## [Record set]
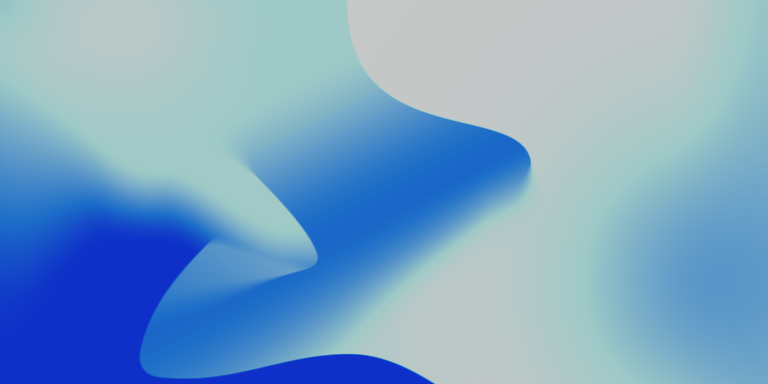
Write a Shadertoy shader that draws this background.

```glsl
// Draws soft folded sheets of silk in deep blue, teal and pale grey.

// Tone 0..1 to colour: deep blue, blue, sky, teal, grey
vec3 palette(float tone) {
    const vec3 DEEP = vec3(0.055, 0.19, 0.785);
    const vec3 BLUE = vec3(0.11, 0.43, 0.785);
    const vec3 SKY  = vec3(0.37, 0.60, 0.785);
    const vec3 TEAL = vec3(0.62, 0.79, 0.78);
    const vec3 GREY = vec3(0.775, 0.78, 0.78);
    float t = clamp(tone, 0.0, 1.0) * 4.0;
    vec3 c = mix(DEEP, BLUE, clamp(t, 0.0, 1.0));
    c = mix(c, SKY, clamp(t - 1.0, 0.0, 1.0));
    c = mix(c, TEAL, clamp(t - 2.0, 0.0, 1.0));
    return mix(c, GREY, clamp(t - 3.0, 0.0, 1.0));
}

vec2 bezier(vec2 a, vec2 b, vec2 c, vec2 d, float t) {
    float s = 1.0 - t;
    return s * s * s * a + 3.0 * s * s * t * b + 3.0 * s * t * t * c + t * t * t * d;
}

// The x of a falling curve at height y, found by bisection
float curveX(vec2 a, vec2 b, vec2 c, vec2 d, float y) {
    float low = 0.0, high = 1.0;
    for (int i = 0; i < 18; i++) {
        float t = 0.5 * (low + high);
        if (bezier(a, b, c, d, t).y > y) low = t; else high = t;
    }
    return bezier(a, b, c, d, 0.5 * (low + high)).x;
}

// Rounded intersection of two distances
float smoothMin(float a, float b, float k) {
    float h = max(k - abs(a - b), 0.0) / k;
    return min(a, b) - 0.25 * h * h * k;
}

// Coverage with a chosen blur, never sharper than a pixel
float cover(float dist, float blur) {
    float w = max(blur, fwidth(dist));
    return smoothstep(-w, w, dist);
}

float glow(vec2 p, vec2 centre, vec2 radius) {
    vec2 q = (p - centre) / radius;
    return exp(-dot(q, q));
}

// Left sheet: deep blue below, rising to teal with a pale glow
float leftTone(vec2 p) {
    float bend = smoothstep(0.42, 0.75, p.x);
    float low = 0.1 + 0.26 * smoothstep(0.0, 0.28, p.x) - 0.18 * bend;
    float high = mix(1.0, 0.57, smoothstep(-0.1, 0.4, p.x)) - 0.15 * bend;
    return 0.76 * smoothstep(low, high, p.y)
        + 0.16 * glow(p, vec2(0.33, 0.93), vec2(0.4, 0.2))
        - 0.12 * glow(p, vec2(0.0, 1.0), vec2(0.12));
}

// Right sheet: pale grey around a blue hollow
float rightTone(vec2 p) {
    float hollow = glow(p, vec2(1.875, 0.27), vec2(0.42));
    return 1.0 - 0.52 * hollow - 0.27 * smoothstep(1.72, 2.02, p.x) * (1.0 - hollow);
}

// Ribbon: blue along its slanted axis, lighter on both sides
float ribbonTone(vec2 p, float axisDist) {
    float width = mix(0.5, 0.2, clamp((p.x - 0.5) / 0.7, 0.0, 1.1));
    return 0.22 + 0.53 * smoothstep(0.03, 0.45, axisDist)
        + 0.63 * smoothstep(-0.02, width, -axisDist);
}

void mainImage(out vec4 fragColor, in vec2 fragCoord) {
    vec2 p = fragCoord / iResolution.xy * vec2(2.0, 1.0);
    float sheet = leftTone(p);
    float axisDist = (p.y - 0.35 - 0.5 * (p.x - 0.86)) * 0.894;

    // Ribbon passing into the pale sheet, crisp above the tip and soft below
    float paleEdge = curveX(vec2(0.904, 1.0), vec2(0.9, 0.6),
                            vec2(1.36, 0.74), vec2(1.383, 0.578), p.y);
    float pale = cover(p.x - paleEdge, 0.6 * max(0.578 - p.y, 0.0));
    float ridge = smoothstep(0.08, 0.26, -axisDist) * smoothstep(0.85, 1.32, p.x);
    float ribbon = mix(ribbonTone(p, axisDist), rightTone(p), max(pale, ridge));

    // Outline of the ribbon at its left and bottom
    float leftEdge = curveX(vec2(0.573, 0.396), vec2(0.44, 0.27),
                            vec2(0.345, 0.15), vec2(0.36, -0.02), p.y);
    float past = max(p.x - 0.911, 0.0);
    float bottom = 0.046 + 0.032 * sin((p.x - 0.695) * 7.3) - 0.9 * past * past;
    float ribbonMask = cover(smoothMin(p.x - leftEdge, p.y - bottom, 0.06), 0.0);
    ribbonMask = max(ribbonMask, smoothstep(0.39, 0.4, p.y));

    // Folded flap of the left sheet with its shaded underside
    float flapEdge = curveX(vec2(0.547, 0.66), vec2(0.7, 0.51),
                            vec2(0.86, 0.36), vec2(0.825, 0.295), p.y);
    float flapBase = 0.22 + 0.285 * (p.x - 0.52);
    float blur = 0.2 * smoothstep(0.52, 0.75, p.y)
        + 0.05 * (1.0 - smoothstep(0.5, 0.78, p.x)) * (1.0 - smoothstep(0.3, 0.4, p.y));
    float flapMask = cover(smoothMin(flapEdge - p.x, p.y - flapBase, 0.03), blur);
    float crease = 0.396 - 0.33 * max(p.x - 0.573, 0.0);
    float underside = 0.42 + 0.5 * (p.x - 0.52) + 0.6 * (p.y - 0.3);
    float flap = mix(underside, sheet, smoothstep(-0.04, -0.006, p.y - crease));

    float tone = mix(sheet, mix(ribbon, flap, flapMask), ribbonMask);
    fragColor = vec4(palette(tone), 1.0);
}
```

## [Exercise description]
Word for word, print out all of the records above; pass over the pictures.

## [Exercise solution]
Write a Shadertoy shader that draws this background.

```glsl
// Draws soft folded sheets of silk in deep blue, teal and pale grey.

// Tone 0..1 to colour: deep blue, blue, sky, teal, grey
vec3 palette(float tone) {
    const vec3 DEEP = vec3(0.055, 0.19, 0.785);
    const vec3 BLUE = vec3(0.11, 0.43, 0.785);
    const vec3 SKY  = vec3(0.37, 0.60, 0.785);
    const vec3 TEAL = vec3(0.62, 0.79, 0.78);
    const vec3 GREY = vec3(0.775, 0.78, 0.78);
    float t = clamp(tone, 0.0, 1.0) * 4.0;
    vec3 c = mix(DEEP, BLUE, clamp(t, 0.0, 1.0));
    c = mix(c, SKY, clamp(t - 1.0, 0.0, 1.0));
    c = mix(c, TEAL, clamp(t - 2.0, 0.0, 1.0));
    return mix(c, GREY, clamp(t - 3.0, 0.0, 1.0));
}

vec2 bezier(vec2 a, vec2 b, vec2 c, vec2 d, float t) {
    float s = 1.0 - t;
    return s * s * s * a + 3.0 * s * s * t * b + 3.0 * s * t * t * c + t * t * t * d;
}

// The x of a falling curve at height y, found by bisection
float curveX(vec2 a, vec2 b, vec2 c, vec2 d, float y) {
    float low = 0.0, high = 1.0;
    for (int i = 0; i < 18; i++) {
        float t = 0.5 * (low + high);
        if (bezier(a, b, c, d, t).y > y) low = t; else high = t;
    }
    return bezier(a, b, c, d, 0.5 * (low + high)).x;
}

// Rounded intersection of two distances
float smoothMin(float a, float b, float k) {
    float h = max(k - abs(a - b), 0.0) / k;
    return min(a, b) - 0.25 * h * h * k;
}

// Coverage with a chosen blur, never sharper than a pixel
float cover(float dist, float blur) {
    float w = max(blur, fwidth(dist));
    return smoothstep(-w, w, dist);
}

float glow(vec2 p, vec2 centre, vec2 radius) {
    vec2 q = (p - centre) / radius;
    return exp(-dot(q, q));
}

// Left sheet: deep blue below, rising to teal with a pale glow
float leftTone(vec2 p) {
    float bend = smoothstep(0.42, 0.75, p.x);
    float low = 0.1 + 0.26 * smoothstep(0.0, 0.28, p.x) - 0.18 * bend;
    float high = mix(1.0, 0.57, smoothstep(-0.1, 0.4, p.x)) - 0.15 * bend;
    return 0.76 * smoothstep(low, high, p.y)
        + 0.16 * glow(p, vec2(0.33, 0.93), vec2(0.4, 0.2))
        - 0.12 * glow(p, vec2(0.0, 1.0), vec2(0.12));
}

// Right sheet: pale grey around a blue hollow
float rightTone(vec2 p) {
    float hollow = glow(p, vec2(1.875, 0.27), vec2(0.42));
    return 1.0 - 0.52 * hollow - 0.27 * smoothstep(1.72, 2.02, p.x) * (1.0 - hollow);
}

// Ribbon: blue along its slanted axis, lighter on both sides
float ribbonTone(vec2 p, float axisDist) {
    float width = mix(0.5, 0.2, clamp((p.x - 0.5) / 0.7, 0.0, 1.1));
    return 0.22 + 0.53 * smoothstep(0.03, 0.45, axisDist)
        + 0.63 * smoothstep(-0.02, width, -axisDist);
}

void mainImage(out vec4 fragColor, in vec2 fragCoord) {
    vec2 p = fragCoord / iResolution.xy * vec2(2.0, 1.0);
    float sheet = leftTone(p);
    float axisDist = (p.y - 0.35 - 0.5 * (p.x - 0.86)) * 0.894;

    // Ribbon passing into the pale sheet, crisp above the tip and soft below
    float paleEdge = curveX(vec2(0.904, 1.0), vec2(0.9, 0.6),
                            vec2(1.36, 0.74), vec2(1.383, 0.578), p.y);
    float pale = cover(p.x - paleEdge, 0.6 * max(0.578 - p.y, 0.0));
    float ridge = smoothstep(0.08, 0.26, -axisDist) * smoothstep(0.85, 1.32, p.x);
    float ribbon = mix(ribbonTone(p, axisDist), rightTone(p), max(pale, ridge));

    // Outline of the ribbon at its left and bottom
    float leftEdge = curveX(vec2(0.573, 0.396), vec2(0.44, 0.27),
                            vec2(0.345, 0.15), vec2(0.36, -0.02), p.y);
    float past = max(p.x - 0.911, 0.0);
    float bottom = 0.046 + 0.032 * sin((p.x - 0.695) * 7.3) - 0.9 * past * past;
    float ribbonMask = cover(smoothMin(p.x - leftEdge, p.y - bottom, 0.06), 0.0);
    ribbonMask = max(ribbonMask, smoothstep(0.39, 0.4, p.y));

    // Folded flap of the left sheet with its shaded underside
    float flapEdge = curveX(vec2(0.547, 0.66), vec2(0.7, 0.51),
                            vec2(0.86, 0.36), vec2(0.825, 0.295), p.y);
    float flapBase = 0.22 + 0.285 * (p.x - 0.52);
    float blur = 0.2 * smoothstep(0.52, 0.75, p.y)
        + 0.05 * (1.0 - smoothstep(0.5, 0.78, p.x)) * (1.0 - smoothstep(0.3, 0.4, p.y));
    float flapMask = cover(smoothMin(flapEdge - p.x, p.y - flapBase, 0.03), blur);
    float crease = 0.396 - 0.33 * max(p.x - 0.573, 0.0);
    float underside = 0.42 + 0.5 * (p.x - 0.52) + 0.6 * (p.y - 0.3);
    float flap = mix(underside, sheet, smoothstep(-0.04, -0.006, p.y - crease));

    float tone = mix(sheet, mix(ribbon, flap, flapMask), ribbonMask);
    fragColor = vec4(palette(tone), 1.0);
}
```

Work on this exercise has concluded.